At a news conference, Bush also repeated a pledge to come to Israel's aid if it was attacked.india Updated: May 24, 2006 11:02 IST
President George W Bush cautiously embraced what he called Israeli leader Ehud Olmert's "bold ideas" for the future of the West Bank but said talks with the Palestinians were preferable to unilateral moves.
The president's comments, after a White House summit with Olmert, opened the door for the prime minister to lay the groundwork for his plan to redraw the Jewish settlement map in the occupied territory with or without Palestinian agreement.
At a news conference, Bush also repeated a pledge to come to Israel's aid if it was attacked, a promise Israeli commentators have termed a subtle warning not to take military action against arch-enemy Iran in the current nuclear crisis.
Olmert won a March election, calling for the removal of remote Jewish settlements in the West Bank while keeping larger enclaves and imposing a border if peace efforts remain frozen.
Palestinians, now under a government led by the Islamic militant group Hamas, have condemned the plan, saying it would deny them a viable state.
"Today, Prime Minister Olmert shared with me some of his ideas.

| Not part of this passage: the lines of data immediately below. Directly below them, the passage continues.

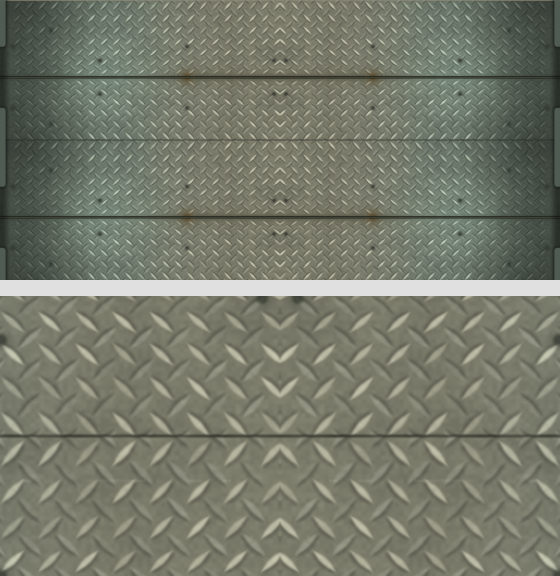
Top: the whole. Bottom: its middle third, enlarged.
This texture is drawn by a WebGL 2 fragment shader. Its source:

```glsl
#version 300 es
precision highp float;
// Worn steel tread plate: two stacked repeats, each mirrored left-right
// and about a dark seam. Slim treads fill a lattice that tightens near the seam;
// gradients, bolts, rust, grime and edge brackets are distance functions.
uniform vec2 u_resolution;
out vec4 outColor;

float hash(vec2 p) {
  vec3 q = fract(vec3(p.xyx) * 0.1031);
  q += dot(q, q.yzx + 33.33);
  return fract((q.x + q.y) * q.z);
}

float noise(vec2 p) {
  vec2 i = floor(p), f = fract(p);
  f = f * f * (3.0 - 2.0 * f);
  return mix(mix(hash(i), hash(i + vec2(1, 0)), f.x),
             mix(hash(i + vec2(0, 1)), hash(i + vec2(1, 1)), f.x), f.y);
}

float fbm(vec2 p) {
  float sum = 0.0, gain = 0.5;
  for (int i = 0; i < 4; i++) {
    sum += gain * noise(p);
    p = p * 2.03 + 7.1;
    gain *= 0.5;
  }
  return sum;
}

// Coverage of a shape whose signed distance is dist
float fill(float dist, float soft) {
  return 1.0 - smoothstep(-soft, soft, dist);
}

// Row number at a distance from the seam; rows widen away from it
float rowAt(float d) {
  return (sqrt(0.00555 + 0.00896 * (d - 0.177)) - 0.0745) / 0.00448;
}

// One diagonal family of treads: x rounded body, y shadow, z random per tread
vec3 tread(vec2 p, vec2 offset, float slope, float px) {
  vec2 pitch = vec2(0.0885, 0.084);
  vec2 g = vec2(p.x / pitch.x, rowAt(p.y)) - offset;
  vec2 id = floor(g + 0.5), c = (g - id) * pitch;
  float along = (c.x + slope * c.y) * 0.707;
  float across = (c.y - slope * c.x) * 0.707;
  float halfWidth = 0.0075 * (1.0 - pow(along / 0.034, 2.0));
  float soft = max(px * 0.7, 0.0055);
  float body = fill(abs(across) - halfWidth, soft);
  float shade = fill(abs(across + 0.0085) - halfWidth, soft * 1.3);
  return vec3(body, shade * (1.0 - body), hash(id + 41.0));
}

void main() {
  float px = 2.0 / u_resolution.y;
  vec2 q = (gl_FragCoord.xy - vec2(0.5 * u_resolution.x, 0.0)) * px;
  float v = fract(q.y);
  float side = v - 0.448;
  vec2 p = vec2(abs(q.x), abs(side));  // distance from centre, from seam

  // Warm centre, teal flanks, dark ends
  vec3 color = mix(vec3(0.475, 0.475, 0.41), vec3(0.43, 0.48, 0.43),
                   smoothstep(0.4, 1.3, p.x));
  color = mix(color, vec3(0.27, 0.305, 0.27), smoothstep(1.25, 1.9, p.x));
  float flank = exp(-pow((p.x - 1.2) / 0.4, 2.0));
  color += vec3(0.05, 0.07, 0.06) * flank * exp(-p.y / 0.2);
  color *= 1.0 - 0.13 * smoothstep(0.15, 0.55, p.y) * smoothstep(0.8, 1.7, p.x);

  // Grime and fine grain
  color *= 0.93 + 0.15 * fbm(p * vec2(9.0, 12.0) + 3.0);
  color *= 0.95 + 0.10 * noise(p * 90.0);

  // Raised treads: one diagonal catches the light, the other stays dull
  float lit = 1.0 - 0.7 * smoothstep(1.25, 1.9, p.x);
  float clear = smoothstep(0.012, 0.04, p.y) * fill(p.x - 1.91, 0.03);
  vec3 bright = tread(p, vec2(0.2, 0.0), -1.0, px);
  vec3 dull = tread(p, vec2(0.7, 0.5), 1.0, px);
  color *= 1.0 - clear * (0.19 * bright.y + 0.20 * dull.y);
  color += vec3(0.25, 0.25, 0.23) * bright.x * clear * lit * (0.5 + 0.6 * bright.z);
  color += vec3(0.08) * dull.x * clear * lit * (0.3 + dull.z);

  // Bolts zigzag along the plate, with a faint outer one
  for (int i = 0; i < 5; i++) {
    vec2 at = vec2(0.042 + 0.622 * float(i), i % 2 == 0 ? 0.12 : 0.219);
    if (i == 4) at = vec2(1.635, 0.333);
    float r = length(p - at);
    color *= 1.0 - 0.15 * fill(r - 0.024, 0.014);
    color = mix(color, vec3(0.21, 0.23, 0.195), 0.75 * fill(r - 0.013, 0.007));
  }

  // Rust spots and brown staining along the seam
  float rust = exp(-length((p - vec2(0.665, 0.01)) / vec2(0.03, 0.028)));
  color = mix(color, vec3(0.39, 0.28, 0.13), rust * (0.5 + 0.6 * noise(p * 45.0)));
  float stain = exp(-p.y / 0.03) * fill(p.x - 0.7, 0.35);
  color = mix(color, vec3(0.30, 0.28, 0.19), 0.4 * stain);

  // Thick seam with a thin pale core, faint dashed scratch, thin joint
  color *= 1.0 - 0.2 * exp(-p.y / 0.018);
  color = mix(color, vec3(0.13, 0.14, 0.11), 0.85 * fill(p.y - 0.009, 0.005));
  color += vec3(0.12, 0.13, 0.10) * fill(abs(side + 0.002) - 0.002, 0.005);
  float dashes = smoothstep(0.5, 0.75, noise(vec2(p.x * 40.0, 5.0)));
  color += 0.08 * dashes * lit * fill(abs(side - 0.445) - 0.002, 0.006);
  float joint = min(v, 1.0 - v);
  float inner = step(0.25, q.y) * step(q.y, 1.75);
  float worn = 0.6 + 0.3 * noise(vec2(p.x * 22.0, 9.0));
  color = mix(color, vec3(0.15, 0.16, 0.13), worn * inner * fill(joint - 0.003, 0.005));
  color = mix(color, vec3(0.55, 0.54, 0.47), 0.8 * fill(2.0 - q.y - 0.006, 0.005));

  // Dark ends holding rounded brackets
  color *= 1.0 - 0.38 * smoothstep(1.92, 1.985, p.x);
  vec2 b = abs(p - vec2(2.0, 0.46)) - vec2(0.018, 0.22);
  float bracket = length(max(b, 0.0)) + min(max(b.x, b.y), 0.0) - 0.022;
  color *= 1.0 - 0.25 * fill(bracket - 0.012, 0.014);
  color = mix(color, vec3(0.35, 0.40, 0.36), 0.85 * fill(bracket, 0.006));

  outColor = vec4(clamp(color, 0.0, 1.0), 1.0);
}
```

I would call them bold ideas," Bush said, raising the possibility they could serve as an alternative if there was no progress soon on a US-sponsored peace "road map."
Bush, possibly wary of alienating Arab and European allies, repeated that Washington preferred a negotiated settlement in West Asis.
"I believe, and Prime Minister Olmert agrees, that a negotiated final-status agreement best serves the Israelis and the Palestinians and the cause of peace," Bush said.
In a briefing later to reporters who accompanied him from Israel to Washington, Olmert said, "I am very, very, very satisfied with the president's comments.